Please show every line from the entries that carries the word "lines".

* WORKING DATA *

**********

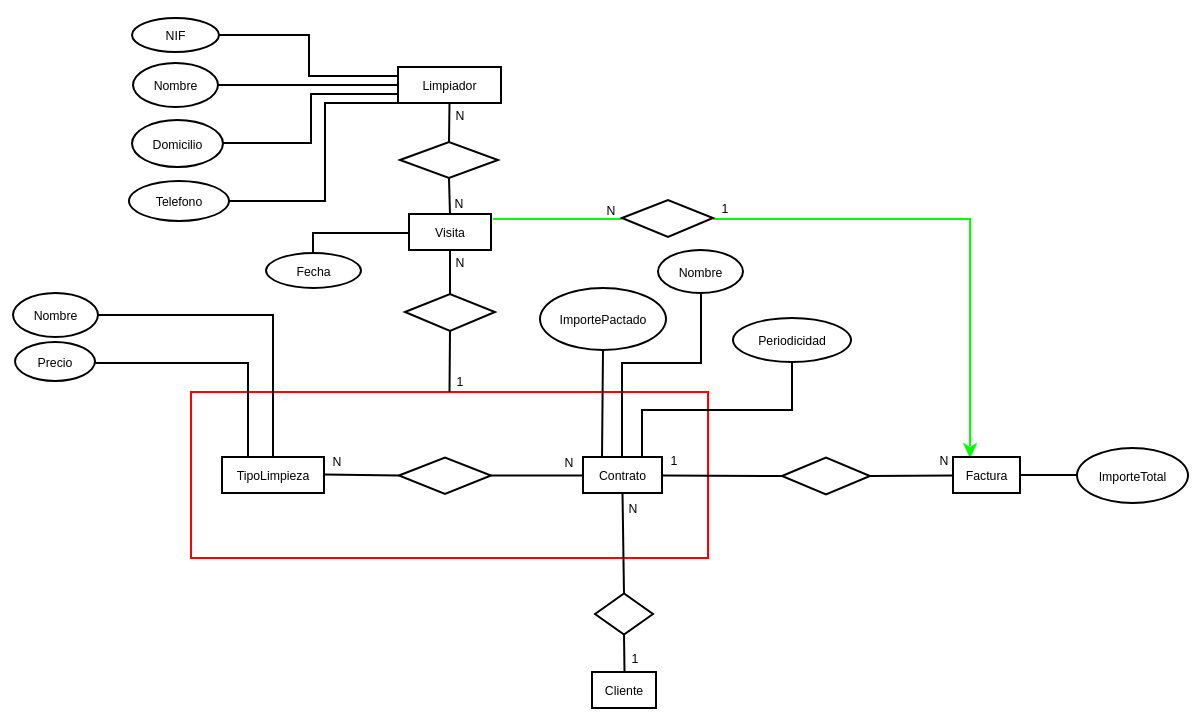
<!DOCTYPE html>
<html lang="es">
<head>
<meta charset="utf-8">
<title>Diagrama entidad-relación: limpieza</title>
<style>
:root {
  --paper: #ffffff;
  --ink: #000000;
  --aggregation: #ff0000;
  --billing: #00ff00;
}
* { box-sizing: border-box; }
html, body { margin: 0; background: var(--paper); }
body { overflow: hidden; }
.diagram {
  position: relative;
  width: 1200px;
  height: 725px;
  overflow: hidden;
  background: var(--paper);
  color: var(--ink);
  font: 12.3px/14px "Liberation Sans", Arial, sans-serif;
}
.connectors { position: absolute; inset: 0; fill: none; stroke: var(--ink); stroke-width: 2; }
.relationships { fill: var(--paper); }
.aggregation { stroke: var(--aggregation); }
.billing { stroke: var(--billing); }
.arrowhead { fill: var(--billing); }
.entity, .attribute {
  position: absolute;
  left: var(--x);
  top: var(--y);
  width: var(--w);
  height: var(--h);
  display: flex;
  align-items: center;
  justify-content: center;
  padding-top: 2px;
  border: 2px solid var(--ink);
  background: var(--paper);
  white-space: nowrap;
}
.attribute { border-radius: 50%; }
.cardinality {
  position: absolute;
  left: var(--x);
  top: var(--y);
  transform: translate(-50%, -50%);
}
</style>
</head>
<body>
<main class="diagram">
  <svg class="connectors" width="1200" height="725" viewBox="0 0 1200 725" aria-hidden="true">
    <rect class="aggregation" x="191" y="392" width="517" height="166"/>
    <g class="attribute-lines">
      <path d="M219 35H309V76H398"/>
      <path d="M218 85H398"/>
      <path d="M223 143H311V94H398"/>
      <path d="M229 201H325V103H398"/>
      <path d="M313 253V233H409"/>
      <path d="M98 315H273V457"/>
      <path d="M94 361L96 363H248V457"/>
      <path d="M603 350L602 458"/>
      <path d="M701 293V363H622V458"/>
      <path d="M792 362V410H642V458"/>
      <path d="M1020 475H1077"/>
    </g>
    <g class="relationship-lines">
      <path d="M449.5 103L449 142"/>
      <path d="M449 178L450 215"/>
      <path d="M450 250V294"/>
      <path d="M450 331L449.5 392"/>
      <path d="M324 474.5L399 475.5"/>
      <path d="M491 475.5H583"/>
      <path d="M662 475.5L782 476"/>
      <path d="M870 476L954 475.5"/>
      <path d="M622.5 493L624 594"/>
      <path d="M624 634L624.5 672"/>
    </g>
    <g class="billing">
      <path d="M493 219H622M713 219H970V446"/>
      <polygon class="arrowhead" points="970,456 965,445 970,448 975,445"/>
    </g>
    <g class="relationships">
      <polygon points="400,160 449,142 498,160 449,178"/>
      <polygon points="405,312 450,294 495,312 450,331"/>
      <polygon points="622,218 668,200 713,218 668,237"/>
      <polygon points="399,475.5 445,457.5 491,475.5 445,494"/>
      <polygon points="782,476 826,457.5 870,476 826,494.5"/>
      <polygon points="595,614 624,593.5 653,614 624,634.5"/>
    </g>
  </svg>

  <div class="entity" style="--x:397px;--y:66px;--w:105px;--h:38px">Limpiador</div>
  <div class="entity" style="--x:408px;--y:213px;--w:84px;--h:38px">Visita</div>
  <div class="entity" style="--x:221px;--y:456px;--w:104px;--h:38px">TipoLimpieza</div>
  <div class="entity" style="--x:582px;--y:456px;--w:81px;--h:38px">Contrato</div>
  <div class="entity" style="--x:952px;--y:456px;--w:69px;--h:38px">Factura</div>
  <div class="entity" style="--x:591px;--y:671px;--w:66px;--h:38px">Cliente</div>

  <div class="attribute" style="--x:131px;--y:17px;--w:89px;--h:36px">NIF</div>
  <div class="attribute" style="--x:132px;--y:62px;--w:87px;--h:46px">Nombre</div>
  <div class="attribute" style="--x:131px;--y:119px;--w:93px;--h:49px">Domicilio</div>
  <div class="attribute" style="--x:128px;--y:180px;--w:102px;--h:42px">Telefono</div>
  <div class="attribute" style="--x:265px;--y:252px;--w:97px;--h:37px">Fecha</div>
  <div class="attribute" style="--x:12px;--y:292px;--w:87px;--h:46px">Nombre</div>
  <div class="attribute" style="--x:14px;--y:341px;--w:82px;--h:41px">Precio</div>
  <div class="attribute" style="--x:539px;--y:287px;--w:128px;--h:64px">ImportePactado</div>
  <div class="attribute" style="--x:657px;--y:249px;--w:87px;--h:45px">Nombre</div>
  <div class="attribute" style="--x:732px;--y:317px;--w:120px;--h:46px">Periodicidad</div>
  <div class="attribute" style="--x:1076px;--y:447px;--w:113px;--h:57px">ImporteTotal</div>

  <span class="cardinality" style="--x:460px;--y:116px">N</span>
  <span class="cardinality" style="--x:459px;--y:204px">N</span>
  <span class="cardinality" style="--x:460px;--y:263px">N</span>
  <span class="cardinality" style="--x:460px;--y:382px">1</span>
  <span class="cardinality" style="--x:611px;--y:211px">N</span>
  <span class="cardinality" style="--x:725px;--y:209px">1</span>
  <span class="cardinality" style="--x:337px;--y:462px">N</span>
  <span class="cardinality" style="--x:569px;--y:463px">N</span>
  <span class="cardinality" style="--x:674px;--y:461px">1</span>
  <span class="cardinality" style="--x:944px;--y:461px">N</span>
  <span class="cardinality" style="--x:633px;--y:509px">N</span>
  <span class="cardinality" style="--x:635px;--y:659px">1</span>
</main>
</body>
</html>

**********

* TASK RESULT *
    <g class="attribute-lines">
    <g class="relationship-lines">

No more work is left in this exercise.